“I was drawn by the land, and then I stayed for the people,” Garst said. He believes that paying more attention to Kenyon’s surroundings might also help combat the political polarization that drives a narrative of a divided America.
“There are myriad reasons why Knox County thinks and votes and is different than Westchester County, New York, or Orange County in California. I’m hopeful that, on an individual level, we can make change and we can connect people. … We can at least find enough common ground to be respectful to each other,” Garst said. “But at the same time, I know it’s going to require probably a national discussion about exactly what it means to be a United States.”
Garst has found an ally in Laymon and has enjoyed working with her so far. “We’re both trying to work towards the common goal, which is getting rid of the stereotypes and trying to connect people to places, and people who live in those places who might be different from them,” he said. “I love meeting new people who I otherwise wouldn’t have the ability to meet, and she’s like the bridge.”
Even as a Kenyon student two decades ago, Laymon spent “a lot of time interpreting back and forth” between the College and the surrounding community where she grew up. “It’s hard to distinguish between the people and the place when you’ve lived somewhere that long, and a good part of that has to do with the rural nature of it. Rural people are tied very closely to the land due to just the nature of the way we live and our occupations,” she said. “This is just a part of who I am, and it always has been.”

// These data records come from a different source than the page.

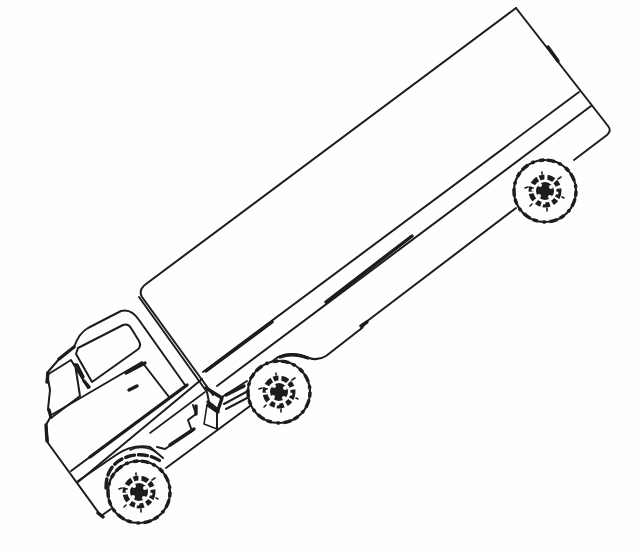
<!DOCTYPE html>
<html lang="en">
<head>
<meta charset="utf-8">
<title>Truck line drawing</title>
<style>
:root { --paper: #fefefe; --ink: #1c1c1c; }
html, body { margin: 0; background: var(--paper); overflow: hidden; }
svg { display: block; width: 640px; height: 551px; }
.line { fill: none; stroke: var(--ink); stroke-width: 2; stroke-linecap: round; stroke-linejoin: round; }
.thin { stroke-width: 1.6; }
.bold { stroke-width: 3.4; }
.solid { fill: var(--ink); }
.tyre { fill: var(--paper); stroke: var(--ink); stroke-width: 2.2; }
.tread { fill: none; stroke: var(--ink); stroke-width: 3.4; stroke-dasharray: 5 3 8 4 3 5; }
.hub { fill: none; stroke: var(--ink); stroke-width: 5; stroke-dasharray: 7 2 5 3; }
.gap { fill: var(--paper); }
</style>
</head>
<body>
<svg viewBox="0 0 640 551" role="img" aria-label="Line drawing of a lorry tilted nose down">
  <defs>
    <g id="wheel">
      <circle class="tyre" r="31"/>
      <circle class="tread" r="31"/>
      <circle class="hub" r="14"/>
      <circle class="solid" r="9"/>
      <g class="gap">
        <circle cx="-5" cy="-6" r="2"/><circle cx="6" cy="-4" r="2"/>
        <circle cx="5" cy="6" r="2"/><circle cx="-6" cy="5" r="2"/>
        <circle cx="-12" cy="-1" r="1.5"/><circle cx="1" cy="-12" r="1.5"/>
        <circle cx="12" cy="2" r="1.5"/><circle cx="-1" cy="12" r="1.5"/>
      </g>
      <path class="line thin" d="M-17-4l-3 1M-13 13l-2 2M13-12l3-2M17 6l2 1M2 17v3M-3-17v-2"/>
    </g>
  </defs>

  <g id="trailer">
    <path class="line" d="M516 8L146 284Q138 290 142 297L213 395"/>
    <path class="line" d="M516 8L608 126Q612 131 607 135L574 160"/>
    <path class="line bold" d="M548 47L558 61"/>
    <path class="line" d="M579 92L203 372M591 106L217 386"/>
    <path class="line bold" d="M272 322L206 371M412 236L326 302"/>
    <path class="line" d="M516 208L366 322L362 328L326 356Q318 361 309 358Q293 351 278 357L250 378"/>
    <path class="line bold" d="M367 322L361 326M308 358Q292 352 280 357"/>
  </g>

  <g id="coupling">
    <path class="line" d="M139 297L207 392L209 402"/>
    <path class="line bold" d="M206 388L222 398L218 410L208 402"/>
    <path class="line" d="M217 411V429M222 397L247 381M224 404L248 391M226 409L249 397"/>
    <path class="line bold" d="M226 395L244 386M208 405L218 412"/>
    <path class="line" d="M250 406L166 468"/>
    <path class="line" d="M193 405L196 414L188 420L192 431L165 449L157 447"/>
    <path class="line bold" d="M194 429L170 445M196 406V414"/>
    <path class="line thin" d="M205 392L150 433M207 405L204 424L217 429"/>
  </g>

  <g id="cab">
    <path class="line" d="M185 385L139 320Q131 308 121 311L88 328Q79 333 74 347L60 358L47 373L50 390L48 409L51 416L46 425L48 443L101 516L111 509"/>
    <path class="line bold" d="M74 347L59 359M48 373L47 382M49 410L51 417M46 425L47 441M98 513L103 517"/>
    <path class="line" d="M78 348L123 325Q128 323 131 328L139 341Q142 347 137 350L92 382L76 354Z"/>
    <path class="line" d="M47 375L71 360L88 388M51 418L80 396L75 364"/>
    <path class="line bold" d="M77 365L83 377M84 381L89 387"/>
    <path class="line" d="M53 414L142 362L169 397"/>
    <path class="line bold" d="M126 373L145 363M129 390L137 386"/>
    <path class="line" d="M187 385L71 471M202 379L78 482"/>
    <path class="line bold" d="M187 385L90 457"/>
    <path class="line" d="M78 481L116 455Q132 444 150 447L163 458"/>
    <path class="line bold" d="M106 488Q106 466 124 458Q144 450 162 462" stroke-dasharray="9 4"/>
    <path class="line thin" d="M130 450Q143 444 156 452"/>
  </g>

  <g id="wheels">
    <use href="#wheel" x="545" y="191"/>
    <use href="#wheel" x="279" y="392"/>
    <use href="#wheel" x="139" y="492"/>
  </g>
</svg>
</body>
</html>
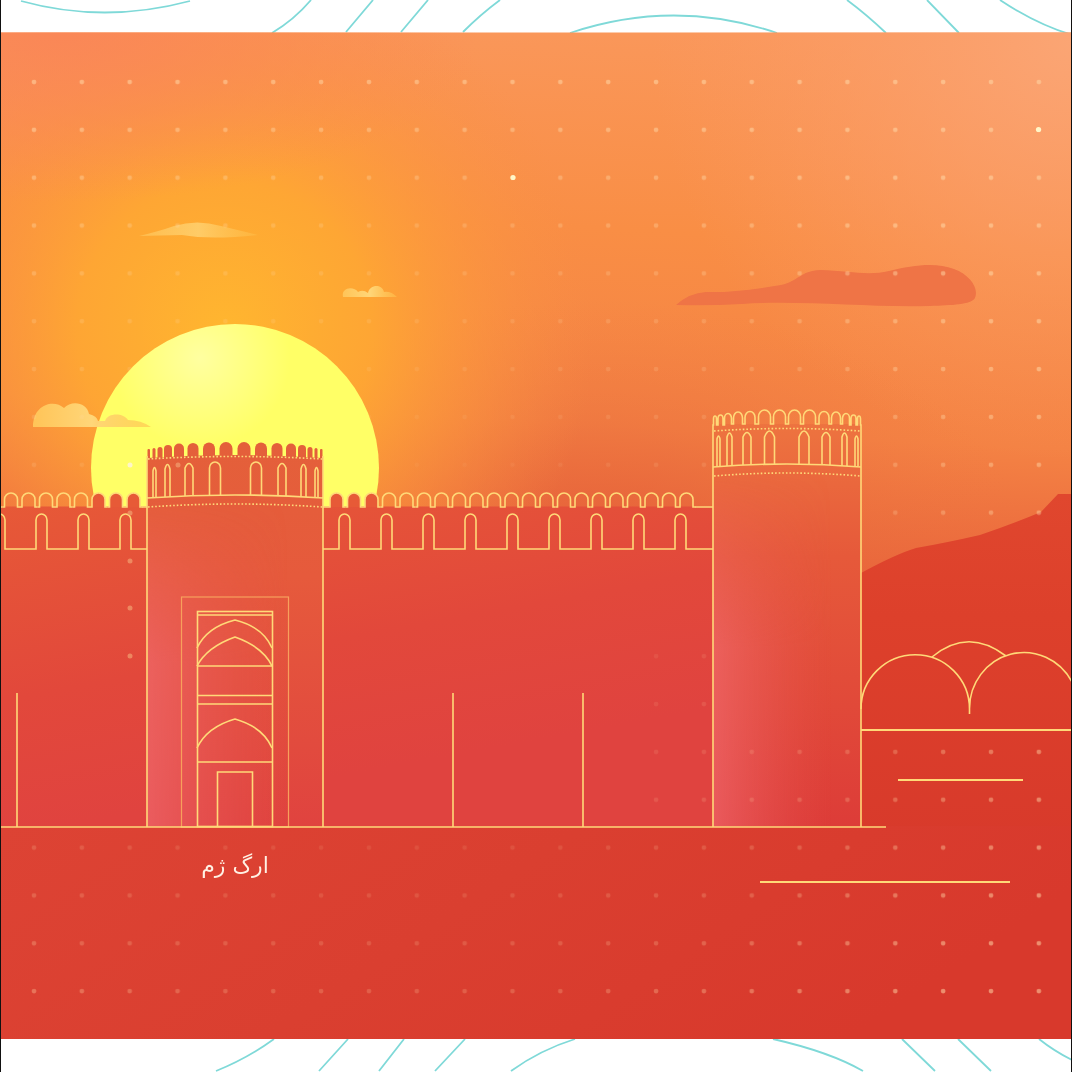
<!DOCTYPE html>
<html lang="fa">
<head>
<meta charset="utf-8">
<title>ارگ ژم</title>
<style>
:root {
  --paper: #fff;
  --wave: #7fd9d8;
  --line: #ffd978;
  --line-soft: #f7a05c;
  --wall-top: #e75a37;
  --wall-low: #e0433f;
  --ground: #da3f30;
  --caption: #fff1e4;
}
html, body { margin: 0; padding: 0; overflow: hidden; background: var(--paper); }
svg { display: block; width: 1072px; height: 1072px; }
.outline { fill: none; stroke: var(--line); stroke-width: 1.6; }
.strong { stroke-width: 2; }
.beads { stroke-dasharray: 1.6 2; }
.soft { stroke: var(--line-soft); stroke-width: 1.2; }
.waves { fill: none; stroke: var(--wave); stroke-width: 1.8; }
.caption { fill: var(--caption); font: 400 22px "DejaVu Sans", "Noto Sans", sans-serif; text-anchor: middle; direction: rtl; }
</style>
</head>
<body>
<svg viewBox="0 0 1072 1072">
  <defs>
    <linearGradient id="sky" x1="0.6" y1="0" x2="0.5" y2="1">
      <stop offset="0" stop-color="#fa975a"/>
      <stop offset="0.35" stop-color="#f98e45"/>
      <stop offset="0.7" stop-color="#f48244"/>
      <stop offset="1" stop-color="#e65c39"/>
    </linearGradient>
    <radialGradient id="sky-glow" gradientUnits="userSpaceOnUse" cx="225" cy="330" r="370">
      <stop offset="0" stop-color="#ffb62f"/>
      <stop offset="0.4" stop-color="#ffa932" stop-opacity="0.9"/>
      <stop offset="0.7" stop-color="#fd9a3c" stop-opacity="0.5"/>
      <stop offset="1" stop-color="#fa8f45" stop-opacity="0"/>
    </radialGradient>
    <radialGradient id="sky-corner" gradientUnits="userSpaceOnUse" cx="1072" cy="40" r="420">
      <stop offset="0" stop-color="#fba574"/>
      <stop offset="1" stop-color="#fb9c68" stop-opacity="0"/>
    </radialGradient>
    <radialGradient id="sky-blush" gradientUnits="userSpaceOnUse" cx="0" cy="0" r="1" gradientTransform="translate(60 32) scale(420 170)">
      <stop offset="0" stop-color="#fa8757"/>
      <stop offset="1" stop-color="#fa8757" stop-opacity="0"/>
    </radialGradient>
    <radialGradient id="sky-dusk" gradientUnits="userSpaceOnUse" cx="0" cy="0" r="1" gradientTransform="translate(600 560) scale(430 260)">
      <stop offset="0" stop-color="#e35c38" stop-opacity="0.85"/>
      <stop offset="1" stop-color="#ee7840" stop-opacity="0"/>
    </radialGradient>
    <radialGradient id="sun-fill" gradientUnits="userSpaceOnUse" cx="200" cy="358" r="90">
      <stop offset="0" stop-color="#ffffa0"/>
      <stop offset="1" stop-color="#ffff66"/>
    </radialGradient>
    <linearGradient id="wall-fill" gradientUnits="userSpaceOnUse" x1="0" y1="495" x2="60" y2="827">
      <stop offset="0" stop-color="var(--wall-top)"/>
      <stop offset="0.6" stop-color="#e2483b"/>
      <stop offset="1" stop-color="var(--wall-low)"/>
    </linearGradient>
    <linearGradient id="ground-fill" x1="0" y1="0" x2="1" y2="0.3">
      <stop offset="0" stop-color="#dd4334"/>
      <stop offset="0.5" stop-color="var(--ground)"/>
      <stop offset="1" stop-color="#d8392c"/>
    </linearGradient>
    <linearGradient id="mountain-fill" x1="0" y1="0" x2="0" y2="1">
      <stop offset="0" stop-color="#e0472e"/>
      <stop offset="0.35" stop-color="#dd402b"/>
      <stop offset="1" stop-color="#d83a2b"/>
    </linearGradient>
    <linearGradient id="gate-tower-fill" gradientUnits="userSpaceOnUse" x1="0" y1="442" x2="0" y2="827">
      <stop offset="0" stop-color="#e4603a"/>
      <stop offset="0.35" stop-color="#e65a3c"/>
      <stop offset="1" stop-color="#e0433f"/>
    </linearGradient>
    <linearGradient id="east-tower-fill" gradientUnits="userSpaceOnUse" x1="0" y1="411" x2="0" y2="827">
      <stop offset="0" stop-color="#ee7640"/>
      <stop offset="0.35" stop-color="#e6593a"/>
      <stop offset="1" stop-color="#dd3c38"/>
    </linearGradient>
    <linearGradient id="tower-sheen">
      <stop offset="0" stop-color="#f06a70" stop-opacity="0.65"/>
      <stop offset="0.8" stop-color="#e65252" stop-opacity="0"/>
    </linearGradient>
    <linearGradient id="sheen-fade" x1="0" y1="0" x2="0" y2="1">
      <stop offset="0" stop-color="#000"/>
      <stop offset="0.5" stop-color="#fff"/>
    </linearGradient>
    <mask id="sheen-mask" maskContentUnits="objectBoundingBox">
      <rect width="1" height="1" fill="url(#sheen-fade)"/>
    </mask>
    <linearGradient id="cloud-fill" x1="0" y1="0" x2="1" y2="0">
      <stop offset="0" stop-color="#ffc458"/>
      <stop offset="0.5" stop-color="#ffd678"/>
      <stop offset="1" stop-color="#ffc04c" stop-opacity="0.6"/>
    </linearGradient>
    <pattern id="dot-grid" patternUnits="userSpaceOnUse" x="10" y="58" width="47.85" height="47.85">
      <circle cx="24" cy="24" r="2.4" fill="#ffd9a8"/>
    </pattern>
    <radialGradient id="dot-fade" gradientUnits="userSpaceOnUse" cx="0" cy="0" r="1" gradientTransform="translate(380 620) scale(740 560)">
      <stop offset="0" stop-color="#000"/>
      <stop offset="0.3" stop-color="#101010"/>
      <stop offset="0.7" stop-color="#3a3a3a"/>
      <stop offset="1" stop-color="#888"/>
    </radialGradient>
    <mask id="dot-mask" maskUnits="userSpaceOnUse" x="0" y="0" width="1072" height="1072">
      <rect width="1072" height="1072" fill="url(#dot-fade)"/>
      <circle cx="235" cy="468" r="144"/>
      <rect y="490" width="640" height="337"/>
      <rect x="640" y="490" width="73" height="150"/>
      <rect x="713" y="411" width="148" height="325"/>
      <path d="M861 573L916 548L1072 520V735H861Z"/>
    </mask>
    <clipPath id="artboard"><rect y="32.500" width="1072" height="1006.500"/></clipPath>
    <path id="merlon" d="M0 507h2v-7.500a6.500 6.500 0 0 1 13 0v7.500h2.500"/>
    <g id="merlon-group">
      <use href="#merlon"/><use href="#merlon" x="17.500"/><use href="#merlon" x="35"/>
    </g>
    <g id="merlon-row">
      <use href="#merlon-group"/><use href="#merlon-group" x="52.500"/><use href="#merlon-group" x="105"/>
    </g>
    <path id="niche" d="M-15.500 549h10v-29a5.500 6 0 0 1 11 0v29h21"/>
    <g id="niche-group">
      <use href="#niche"/><use href="#niche" x="42"/><use href="#niche" x="84"/>
    </g>
    <g id="gate-merlons">
      <rect x="219.500" y="442" width="13" height="20" rx="6.500"/>
      <rect x="203" y="442.500" width="12" height="20" rx="6"/>
      <rect x="187.500" y="443" width="11" height="20" rx="5.500"/>
      <rect x="174" y="443.500" width="10" height="20" rx="5"/>
      <rect x="164" y="445" width="8" height="20" rx="4"/>
      <rect x="157.500" y="447" width="5" height="18" rx="2.500"/>
      <rect x="152.500" y="448" width="3" height="18" rx="1.500"/>
      <rect x="147.500" y="449" width="2.500" height="18" rx="1"/>
    </g>
    <path id="east-merlons" d="M787 424H785.500V417a6 7 0 0 0-12 0V424H770.500V417a6 7 0 0 0-12 0V424H755V417.500a5 6 0 0 0-10 0V424H742.500V418a4.500 6 0 0 0-9 0V424H731.500V418.500a3.500 5 0 0 0-7 0V425H723V419a2.500 4 0 0 0-5 0V425H716.500V419a1.500 3 0 0 0-3 0V425H713V827"/>
  </defs>

  <rect width="1072" height="1072" fill="var(--paper)"/>

  <g class="waves">
    <path d="M21 1Q104 24 190 1M272 33Q294 20 311 0M346 32L373 0M401 32L428 0M463 32Q481 14 500 0M570 33Q674-2 777 33M847 0Q866 14 886 33M927 0L959 33M1000 0Q1036 24 1072 35"/>
    <path d="M216 1071Q248 1058 274 1039M319 1071L348 1039M379 1071L404 1039M435 1071L465 1039M511 1071Q540 1050 575 1039M773 1039Q830 1052 863 1071M902 1039L935 1071M958 1039L991 1071M1039 1039Q1054 1051 1072 1060"/>
  </g>

  <g id="sunset" clip-path="url(#artboard)">
    <g id="sky-layers">
      <rect y="32" width="1072" height="560" fill="url(#sky)"/>
      <rect y="32" width="1072" height="560" fill="url(#sky-corner)"/>
      <rect y="32" width="1072" height="560" fill="url(#sky-dusk)"/>
      <rect y="32" width="1072" height="560" fill="url(#sky-glow)"/>
      <rect y="32" width="1072" height="560" fill="url(#sky-blush)"/>
    </g>

    <circle id="sun" cx="235" cy="468" r="144" fill="url(#sun-fill)"/>

    <g id="clouds">
      <path fill="#ef7446" d="M676 305Q689 293 706 292Q734 293 781 285C799 281 800 271 820 270C850 271 868 276 889 271C913 265 936 262 954 269C970 275 979 288 975 298C971 305 952 305 930 306C872 308 800 300 742 304Q708 306 676 305Z"/>
      <path fill="url(#cloud-fill)" opacity="0.75" d="M139 236Q160 231 174 226Q197 219 221 226Q242 231 258 235Q211 240 182 235Z"/>
      <path fill="url(#cloud-fill)" d="M343 297C341 287 354 286 358 292Q363 289 368 293C370 284 382 284 384 292Q391 291 397 297Z"/>
      <path fill="url(#cloud-fill)" d="M33 427C33 404 54 399 64 408C71 400 87 402 89 414Q97 416 98 421Q102 421 105 421C108 412 124 413 128 420Q141 420 151 427Z"/>
    </g>

    <path id="mountain" fill="url(#mountain-fill)" d="M855 576L861 573Q896 554 916 548Q945 543 980 535Q1010 525 1041 512L1058 494H1072V840H855Z"/>
    <rect id="ground" y="826" width="1072" height="214" fill="url(#ground-fill)"/>

    <g id="curtain-wall">
      <rect y="506.500" width="714" height="320.500" fill="url(#wall-fill)"/>
      <g fill="var(--wall-top)">
        <use href="#merlon-group" x="90"/>
        <use href="#merlon-group" x="328"/>
      </g>
      <g class="outline">
        <use href="#merlon-row" x="-15"/>
        <use href="#merlon-row" x="328"/>
        <use href="#merlon-row" x="485.500"/>
        <use href="#merlon-group" x="643"/>
        <path d="M323 507h5M695 507h18M142 507h5"/>
        <use href="#niche-group" x="-0.500"/>
        <path d="M110 549h10v-29a5.500 6 0 0 1 11 0v29H147M323 549h6"/>
        <use href="#niche-group" x="344.500"/>
        <use href="#niche-group" x="470.500"/>
        <use href="#niche-group" x="596.500"/>
        <path d="M707 549h6M17 693V827M453 693V827M583 693V827"/>
      </g>
    </g>

    <g id="gate-tower">
      <g fill="url(#gate-tower-fill)">
        <path d="M147 827V458Q235 452 323 458V827Z"/>
        <use href="#gate-merlons"/>
        <use href="#gate-merlons" transform="translate(470 0) scale(-1 1)"/>
      </g>
      <rect x="147" y="498" width="176" height="329" fill="url(#tower-sheen)" mask="url(#sheen-mask)"/>
      <g class="outline">
        <path d="M147 456V827M323 456V827M147 498Q235 492 323 498"/>
        <path class="beads" d="M148 459Q235 454 322 459M148 507Q235 501 322 507"/>
        <path d="M153 497v-26q1.500-7 3 0v26M165 497v-28q2.500-9 5 0v28M185 496v-28q4-9 8 0v28M209.500 495v-27a5.500 6 0 0 1 11 0v27M250.500 495v-27a5.500 6 0 0 1 11 0v27M278 496v-28q4-9 8 0v28M301 497v-28q2.500-9 5 0v28M315 497v-26q1.500-7 3 0v26"/>
      </g>
      <g id="gate" class="outline">
        <rect class="soft" x="181.500" y="597" width="107" height="230"/>
        <rect x="197.500" y="611.500" width="75" height="215"/>
        <path d="M197 615H272M197 666H272M197 695.500H272M197 704H272M197 762H272"/>
        <path d="M197 648Q207 627 235 620Q263 627 272 648M197 666Q207 647 235 637Q263 647 272 666M197 748Q207 727 235 719Q263 727 272 748"/>
        <path d="M217.500 827V772H252.500V827"/>
      </g>
    </g>

    <g id="east-tower">
      <rect x="713" y="424" width="148" height="403" fill="url(#east-tower-fill)"/>
      <rect x="713" y="470" width="148" height="357" fill="url(#tower-sheen)" mask="url(#sheen-mask)"/>
      <g class="outline">
        <use href="#east-merlons"/>
        <use href="#east-merlons" transform="translate(1574 0) scale(-1 1)"/>
        <path d="M713 467Q787 461 861 467"/>
        <path class="beads" d="M714 431Q787 426 860 431M714 476Q787 470 860 476"/>
        <path d="M717 466v-27q1.500-6 3 0v27M727 466v-29q2.500-8 5 0v29M743 465v-28q4-9 8 0v28M764.500 464v-27q5-12 10 0v27M799 464v-27q5-12 10 0v27M822 465v-28q4-9 8 0v28M842 466v-29q2.500-8 5 0v29M855 466v-27q1.500-6 3 0v27"/>
      </g>
    </g>

    <g id="garden" class="outline">
      <path d="M861 709A54 54 0 0 1 969.500 709V714V709A54.500 56 0 0 1 1072 682M932 657Q968 627 1006 656"/>
      <path class="strong" d="M861 730H1072M898 780H1023M760 882H1010"/>
      <path d="M0 827H886"/>
    </g>

    <rect id="dots" x="10" y="58" width="1052" height="958" fill="url(#dot-grid)" mask="url(#dot-mask)"/>
    <g id="stars" fill="#fff6c8">
      <circle cx="513" cy="177.500" r="2.600"/>
      <circle cx="1038.500" cy="129.500" r="2.600"/>
      <circle cx="130" cy="465" r="2.500"/>
      <g fill="#f2a070" opacity="0.7">
        <circle cx="130" cy="513" r="2.500"/><circle cx="130" cy="561" r="2.500"/>
        <circle cx="130" cy="608" r="2.500"/><circle cx="130" cy="656" r="2.500"/>
        <circle cx="178" cy="465" r="2.500"/>
      </g>
    </g>

    <text class="caption" x="235" y="873">ارگ ژم</text>
  </g>

  <path id="side-rules" stroke="#111" d="M0.500 0V1072M1071.500 0V1072"/>
</svg>
</body>
</html>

Now, Laymon gets to turn that passion into work that has a real impact on fostering community connections. “My goal is this idea of humanizing situations and place,” she said. “We tend to look and see a cornfield and maybe don’t necessarily understand the social and cultural implications of that field, of the timing of the seasons, of being from a place for so many generations. In rural areas, people and place are intrinsically intertwined, and that relationship between the people and the place influences their culture, their professions and their relationships. It is difficult to separate the land from the people, and the people from the land.”